French pronunciation is full of little tricks that trip beginners up. Tutor Annie A. shares her tips for pronouncing the letter T…
Try reading the following French words aloud: tarte, partons, portions, democratie, septieme, mangeaient, amitie, and vert. Do you pronounce all the T’s in the same way? Do you pronounce them at all?
There are no simple answers, and you will run into many questions about the letter T as you practice proper French pronunciation. There are many different rules that govern whether you hear a T sound, an S sound, or nothing at all. And as with many other things in the French language, there are always exceptions to those rules.
First of all, the French pronounce the letter T slightly differently than English-speakers do. In French, your tongue rests against the tip of your upper front teeth, whereas in English your tongue stays behind your teeth. This tongue position results in a softer and smoother T in French.
When to Pronounce the Letter T
Always pronounce T when it comes at the beginning of a word.
- train, tourner, tomber
You will also always pronounce double-T’s.
- grotte, cette, attitude
Th- is pronounced just like T because the H is silent.
- the, theatre, theme
T is also pronounced when it is at the end of a word and followed by E.
- droite, carte
In many nouns and adjectives, words ending with -te denote the feminine form.
- vert, verte; petit, petite
When to Pronounce T Like S
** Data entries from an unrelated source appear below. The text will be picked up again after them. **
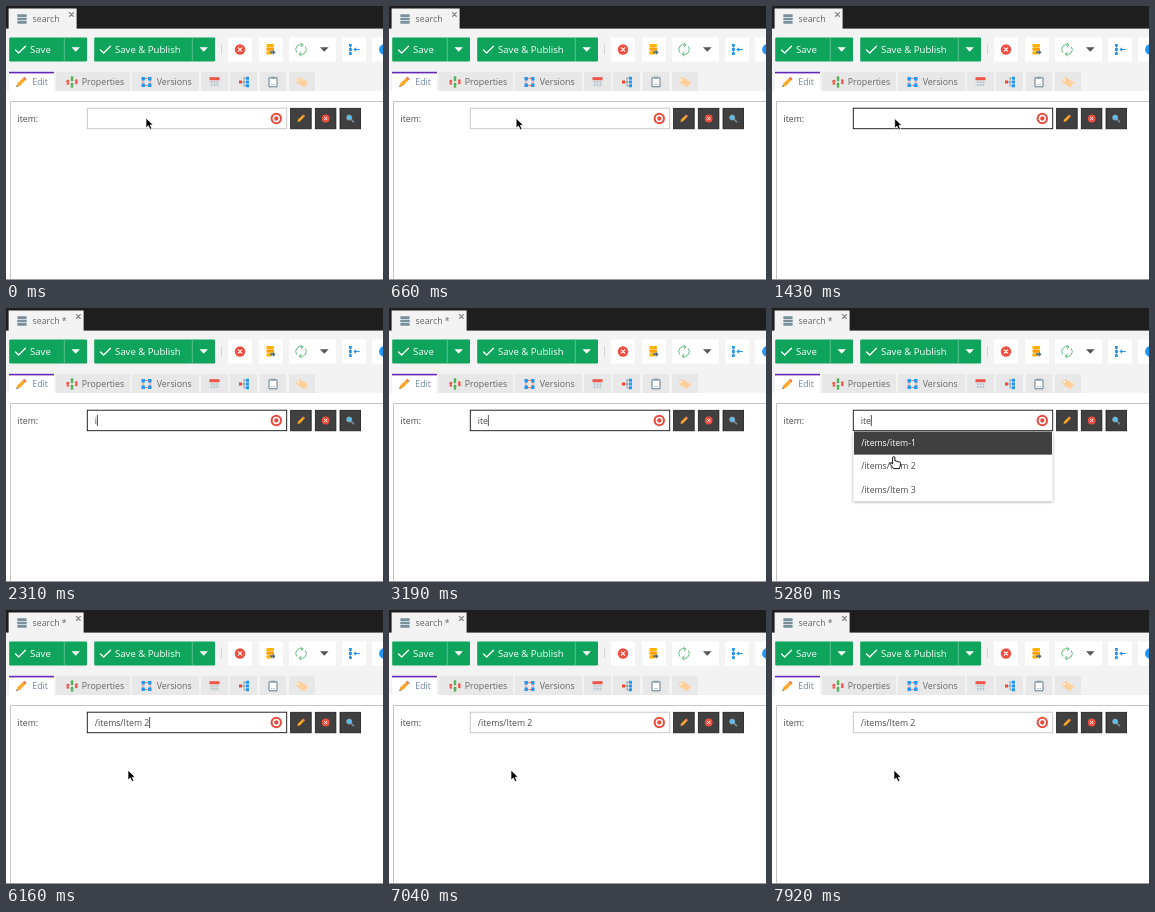
Animation, 377 px wide and 274 px high, one loop 8 s. Source, as an HTML page:

```html
<!DOCTYPE html>
<html lang="en">
<head>
<meta charset="utf-8">
<title>Item search</title>
<style>
html, body { margin: 0; width: 100%; height: 100%; overflow: hidden; background: #fff; }
svg { display: block; width: 377px; height: 274px; }
text { font: 8.7px "Open Sans", sans-serif; fill: #4a4a4a; white-space: pre; }
text.btn { font-size: 9.6px; fill: #fff; }
text.tab { font-size: 8.8px; fill: #666; }
text.tab.on { fill: #6f87a6; }
.line { fill: none; stroke-linecap: round; stroke-linejoin: round; }
</style>
</head>
<body>
<svg id="stage" viewBox="0 0 377 274">
  <defs>
    <filter id="shadow" x="-10%" y="-10%" width="120%" height="130%">
      <feDropShadow dx="0" dy="1" stdDeviation="1.6" flood-color="#000" flood-opacity=".4"/>
    </filter>
    <g id="pencil">
      <path d="M-5 5l1.2-3.8L3-5.2 5.2-3-1.2 3.8z" fill="#ffa726"/>
      <path d="M1.8-4L3-5.2 5.2-3 4-1.8z" fill="#e57373"/>
      <path d="M-5 5l.5-1.7 1.2 1.2z" fill="#455a64"/>
    </g>
    <g id="cancel">
      <circle r="5.2" fill="#ee4f40"/>
      <path class="line" d="M-1.7-1.7L1.7 1.7M1.7-1.7L-1.7 1.7" stroke="#fff" stroke-width="1.2"/>
    </g>
    <g id="tree">
      <path class="line" d="M-2 0H2M0-4V4H2M0-4H2" stroke="#78909c" stroke-width=".8"/>
      <path d="M-5-1.5h3v3h-3z" fill="#f44336"/>
      <path d="M2-5.3h3v3H2zM2-1.5h3v3H2zM2 2.3h3v3H2z" fill="#2196f3"/>
    </g>
  </defs>

  <rect width="377" height="274" fill="#fff"/>
  <rect width="377" height="23" fill="#1e1e1e"/>
  <rect y="22.6" width="377" height="62.4" fill="#f3f3f3"/>
  <rect id="tab" x="2.6" y="2.5" height="21" fill="#f3f3f3"/>
  <g fill="#78909c">
    <rect x="11.3" y="8.3" width="9.4" height="2.6" rx=".6"/>
    <rect x="11.3" y="11.7" width="9.4" height="2.6" rx=".6"/>
    <rect x="11.3" y="15.1" width="9.4" height="2.6" rx=".6"/>
  </g>
  <text id="title" class="tab" x="26.5" y="16.3"></text>
  <path id="close" class="line" d="M-2-2L2 2M2-2L-2 2" stroke="#888" stroke-width="1.1"/>

  <g id="buttons"></g>
  <path d="M215.5 38.5v10" stroke="#ccc" stroke-width=".8"/>
  <g fill="#fff">
    <rect x="222" y="31.4" width="24" height="24.2"/><rect x="253" y="31.4" width="24" height="24.2"/>
    <rect x="283" y="31.4" width="47" height="24.2"/><rect x="336" y="31.4" width="24" height="24.2"/>
    <rect x="366" y="31.4" width="11" height="24.2"/>
  </g>
  <use href="#cancel" x="234" y="43.5"/>
  <g transform="translate(264.6 43.3)">
    <rect x="-4.2" y="-5.3" width="7.6" height="3.2" rx="1" fill="#ffb300"/>
    <rect x="-4.2" y="-1.7" width="7.6" height="3.2" rx="1" fill="#ffa000"/>
    <rect x="-4.2" y="1.9" width="5.6" height="3.2" rx="1" fill="#ffb300"/>
    <path d="M-.4 2h2.6V.4L5 3 2.2 5.6V4H-.4z" fill="#546e7a"/>
  </g>
  <g class="line" stroke="#5fbf77" stroke-width="1">
    <path d="M290.5 46.2A5 5 0 0 1 296.5 38.8M299.5 40.8A5 5 0 0 1 293.5 48.2"/>
    <path d="M294.9 37.2l2 1.6-1.6 2M295.1 46.2l-1.8 2 2 1.7"/>
  </g>
  <path d="M314 41.2h8.6l-4.3 4.6z" fill="#555"/>
  <path d="M344.5 38.5v10" stroke="#78909c" stroke-width=".8"/>
  <path d="M343 37.9h2.8v2.8H343zM343 42.1h2.8v2.8H343zM343 46.3h2.8v2.8H343z" fill="#2196f3"/>
  <path d="M347.3 43.5l2.8-2.2v1.6h3.6v1.2h-3.6v1.6z" fill="#2196f3"/>
  <circle cx="378.4" cy="43.5" r="5.3" fill="#2196f3"/>

  <g id="tabs"></g>
  <use href="#pencil" x="15.3" y="76"/>
  <g id="people"></g>
  <g transform="translate(140.5 76)">
    <path d="M-3.5-3.5h7v7h-7z" fill="none" stroke="#ef6c60" stroke-width=".8"/>
    <path d="M-5-5h3.4v3.4H-5zM1.6-5H5v3.4H1.6zM-5 1.6h3.4V5H-5zM1.6 1.6H5V5H1.6z" fill="#2196f3"/>
  </g>
  <g transform="translate(208.5 76)">
    <path d="M-5-4.6H5V5H-5z" fill="#dde3e6"/>
    <path d="M-5-4.8H5v3H-5z" fill="#ee5548"/>
    <path d="M-3.5 .2H3.6M-3.5 2.8H3.6" stroke="#a3b1b8" stroke-width="1.2" stroke-dasharray="1.4 1.4"/>
  </g>
  <use href="#tree" x="238" y="76"/>
  <g transform="translate(267 76)">
    <path d="M-4-4.2h8v9h-8z" fill="#fff" stroke="#607d8b"/>
    <path d="M-2-5.4h4v2.2h-4z" fill="#90a4ae"/>
    <path d="M-1.8 2.6H2" stroke="#90a4ae" stroke-dasharray="1.2 1.2"/>
  </g>
  <g transform="translate(296 76)">
    <path d="M-6-2.8L-2.2-4.8 6 .3 2.3 5.2-5 1z" fill="#ffd09b"/>
    <circle cx="-3.8" cy="-2" r=".9" fill="#fff"/>
  </g>

  <path d="M4.5 274V95.5H377" fill="none" stroke="#c4c4c4"/>
  <path d="M0 273.5H377" stroke="#9a9a9a"/>
  <text x="11.5" y="116.2">item:</text>

  <rect id="field" x="81.3" y="102.2" width="199.4" height="20.5" fill="#fff"/>
  <text id="value" x="88.8" y="116.2"></text>
  <path id="caret" d="M0 107v11" stroke="#222" stroke-width=".8"/>
  <circle cx="270.3" cy="112.5" r="5.7" fill="#ea4b3c"/>
  <circle cx="270.3" cy="112.5" r="2.9" fill="none" stroke="#fff" stroke-width="1.5"/>
  <g fill="#404040" stroke="#1c1c1c" stroke-width=".8">
    <rect x="284.6" y="102.3" width="20.6" height="20.5"/>
    <rect x="309.3" y="102.3" width="20.6" height="20.5"/>
    <rect x="334" y="102.3" width="20.6" height="20.5"/>
  </g>
  <use href="#pencil" transform="translate(295 112.5) scale(.75)"/>
  <use href="#cancel" transform="translate(319.7 112.5) scale(.75)"/>
  <g transform="translate(344 112.3)">
    <path d="M1 1L4 4" stroke="#78909c" stroke-width="1.6"/>
    <circle cx="-.8" cy="-.8" r="2.5" fill="#4fc3f7" stroke="#90a4ae"/>
  </g>

  <g id="loading">
    <rect x="81.5" y="124" width="199.5" height="45" fill="#f6f6f6" filter="url(#shadow)"/>
    <rect x="154.5" y="125" width="52.3" height="42" fill="#d0d0d0"/>
    <g id="spinner"></g>
    <text x="161.4" y="157.5">Loading...</text>
  </g>
  <g id="list">
    <rect x="81.5" y="123.5" width="199" height="69.5" fill="#fff" filter="url(#shadow)"/>
  </g>

  <path id="arrow" d="M0 0V9.8L2.3 7.7 4 11.4 5.8 10.6 4.2 7H7.2z" fill="#000" stroke="#fff" stroke-width=".7"/>
  <path id="hand" d="M-1.2 .2Q0-1 1.1 .2V4Q2.2 3.3 3 4.4 4.3 3.8 5 5 6.8 4.7 6.8 6.3 6.8 9 5.5 11.6H-.3Q-1.6 9.3-3.9 7.2-4.2 5.5-2.6 5.8L-1.2 7z" fill="#fff" stroke="#000" stroke-width=".9"/>
</svg>
<script>
const LOOP = 8000;
const $ = id => document.getElementById(id);

function add(parent, tag, attrs, text) {
  const el = document.createElementNS("http://www.w3.org/2000/svg", tag);
  for (const k in attrs) el.setAttribute(k, attrs[k]);
  if (text) el.textContent = text;
  parent.append(el);
  return el;
}
const set = (id, attrs) => { for (const k in attrs) $(id).setAttribute(k, attrs[k]); };
const show = (id, on) => set(id, { visibility: on ? "visible" : "hidden" });

// Green split buttons: left, divider, right, label
for (const [x, mid, end, label] of [[3, 58, 81, "Save"], [88, 186, 209, "Save & Publish"]]) {
  const g = $("buttons");
  add(g, "rect", { x: x + .2, y: 31.4, width: end - x - .2, height: 24.2, rx: 1, fill: "#0fa45c" });
  add(g, "path", { d: `M${mid + .3} 31.4v24.2`, stroke: "#6ccb9c", "stroke-width": .8 });
  add(g, "path", { d: `M${x + 6.5} 44l3.2 3 6.8-6.8`, class: "line", stroke: "#fff", "stroke-width": 1.3 });
  add(g, "path", { d: `M${mid + 7.5} 41.2h8.4l-4.2 4.6z`, fill: "#fff" });
  add(g, "text", { x: x + 21, y: 47, class: "btn" }, label);
}

// Tab strip: left, right, label, label left
const tabs = [[3, 48, "Edit", 26.3], [50, 124, "Properties", 75.8], [126, 193, "Versions", 150.8],
  [195, 222], [224, 251], [254, 280], [283, 309]];
tabs.forEach(([x, end, label, tx], i) => {
  const g = $("tabs");
  add(g, "rect", { x, y: 66, width: end - x, height: 19, fill: i ? "#e8e8e8" : "#fff" });
  if (!i) add(g, "rect", { x, y: 65.8, width: end - x, height: 1.6, fill: "#6428b4" });
  if (label) add(g, "text", { x: tx, y: 79.3, class: i ? "tab" : "tab on" }, label);
});

for (const [x, y, color] of [[61.8, 76, "#f0564a"], [66, 72.5, "#4caf50"], [66, 79, "#4caf50"], [70.3, 75.5, "#f0564a"]]) {
  add($("people"), "circle", { cx: x, cy: y - .8, r: 1.4, fill: color });
  add($("people"), "rect", { x: x - 1.2, y: y + .4, width: 2.4, height: 2.2, fill: color });
}

for (let i = 0; i < 8; i++)
  add($("spinner"), "path", { d: "M0-2.2V-4.2", class: "line", stroke: "#555", "stroke-width": 1.1,
    opacity: (i / 7) ** 2, transform: `rotate(${i * 45})` });

const rows = ["/items/item-1", "/items/Item 2", "/items/Item 3"].map((label, i) => {
  const y = 123.5 + i * 23.3;
  return {
    bar: add($("list"), "rect", { x: 82, y, width: 198, height: 23.3 }),
    text: add($("list"), "text", { x: 89.2, y: y + 14.4 }, label)
  };
});

// Hard changes, in ms
const FOCUS = 880, TYPE = [2310, 2640, 2970], LOAD = 3740, LIST = 4730, HAND = 4950,
  HOVER = 5390, PICK = 5720, BLUR = 6930, BLINK = 1100;

// Pointer stops: time, x, y
const path = [[0, 140, 112], [220, 140, 112], [880, 122.7, 112.4], [4950, 122.7, 114],
  [5170, 121.8, 149], [5280, 121.8, 149], [5500, 122, 160.2], [LOOP, 122, 160.2]];

function pointer(t) {
  const n = path.findIndex(p => p[0] > t);
  const [t0, x0, y0] = path[n - 1], [t1, x1, y1] = path[n];
  const u = (t - t0) / (t1 - t0), e = u * u * (3 - 2 * u);
  return `translate(${x0 + (x1 - x0) * e} ${y0 + (y1 - y0) * e})`;
}

function render(t) {
  const dirty = t >= TYPE[0], picked = t >= PICK;
  const focused = t >= FOCUS && t < BLUR;
  const value = picked ? "/items/Item 2" : "ite".slice(0, TYPE.filter(k => t >= k).length);

  $("title").textContent = dirty ? "search *" : "search";
  set("tab", { width: dirty ? 75 : 68 });
  set("close", { transform: `translate(${dirty ? 72.4 : 65.4} 8.5)` });

  set("field", { stroke: focused ? "#111" : "#c4c4c4", "stroke-width": .9 });
  $("value").textContent = value;
  const width = value ? $("value").getComputedTextLength() : 0;
  set("caret", { transform: `translate(${89.2 + width} 0)` });
  const last = [FOCUS, ...TYPE, PICK].filter(k => t >= k).pop();
  show("caret", focused && (t - last) % BLINK < BLINK / 2);

  show("loading", t >= LOAD && t < LIST);
  set("spinner", { transform: `translate(181 138) rotate(${Math.floor(t / 110) * 45})` });

  show("list", t >= LIST && !picked);
  const active = t < HOVER ? 0 : 1;
  rows.forEach(({ bar, text }, i) => {
    bar.setAttribute("fill", i === active ? "#404040" : "#fff");
    text.style.fill = i === active ? "#fff" : "#4a4a4a";
  });

  const at = pointer(t), hand = t >= HAND && !picked;
  set("arrow", { transform: at });
  set("hand", { transform: at });
  show("hand", hand);
  show("arrow", !hand && (!dirty || picked));
}

function tick(now) {
  render(now % LOOP);
  requestAnimationFrame(tick);
}
render(0);
requestAnimationFrame(tick);
</script>
</body>
</html>
```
In cases where ti- is followed by another vowel, it is pronounced as the sound “sy.”
- Information, fiction, democratie, diplomatie, patient
Exceptions to the Rule
However, as always, there are exceptions to the ti- rule.
When ti- is followed by a vowel but preceded by S, you will pronounce the letter T.
- amnistie, bestial, vestiaire
You also pronounce T in all forms of verbs ending in -tions and -tiez.
- portions, portiez, inventions, inventiez, etc. (Note: this is not in the case of nouns ,eg. des portions, des adoptions, des inventions. Here the sound will be “sy”)
T is pronounced in all forms of verbs and nouns derived from the verb tenir, even the forms in which ti- is followed by another vowel.
- Je soutiens, l’entretien, je maintiens
T is also pronounced in ordinal adjectives ending in -tieme.
And in feminine past participles of verbs ending in -tir.
- partie, sortie, garantie
Pronounce your T’s in nouns and adjectives ending in -tiers or -tiere.
- matiere (n), sentier (n), entier (adj.), entiere (adj.)
There are still other exceptions to the ti- rule. For example, pronounce the T in the following words:
- moitie, pitie, amitie
Liaisons or Linking Sounds in French
The practice of linking a word ending in a consonant with the following word beginning with a vowel is compulsory in some cases. Often, liasons will cause you to pronounce T’s that would otherwise be silent.
When an adjective ending in T precedes a noun that starts with a vowel, the T will be pronounced, joining the two words together.
- le petit enfant
T is also pronounced when a word starting with a vowel follows est.
- Il est utile
Third person verbs, singular or plural, ending in T link with the following word starting with a vowel.
- Il chantait une chanson
When is T Silent or, as the French Say, Muet?
When T is the last letter of a word, it is silent.
- et, est, abricot, salut
However, there are a few words that are exceptions to this rule. Always pronounce the T at the end of the following words:
- ouest, est (n), huit, brut
The T in et is always silent. Never make a liaison with et.
- Elle est bavarde et impolie.
When a verb ends in -ent, the -ent is not pronounced.
- ils tombent
When a verb ends in -ait or -aient, the T remains silent.
- il tombait or ils tombaient
When a word ends in -at, the T is silent.
With so many rules and exceptions it seems a daunting task to learn French pronunciation, but it is not so. You can get used to the correct pronunciation by studying with a qualified teacher and practicing every day. Listen to as much spoken French as you can, keep working hard, and someday those tricky T’s will come naturally to you!
Master French pronunciation with the help of a private tutor. Tutors are available to work with you online via Skype or in-person depending on locations and availability. Search for your French tutor now!
Annie A. is a French instructor whose lessons are conducted exclusively online. Teaching for the past 12 years, she found her passion for the language while studying in Paris as a teenager. Learn more about Annie here!
Photo by Franck Mahon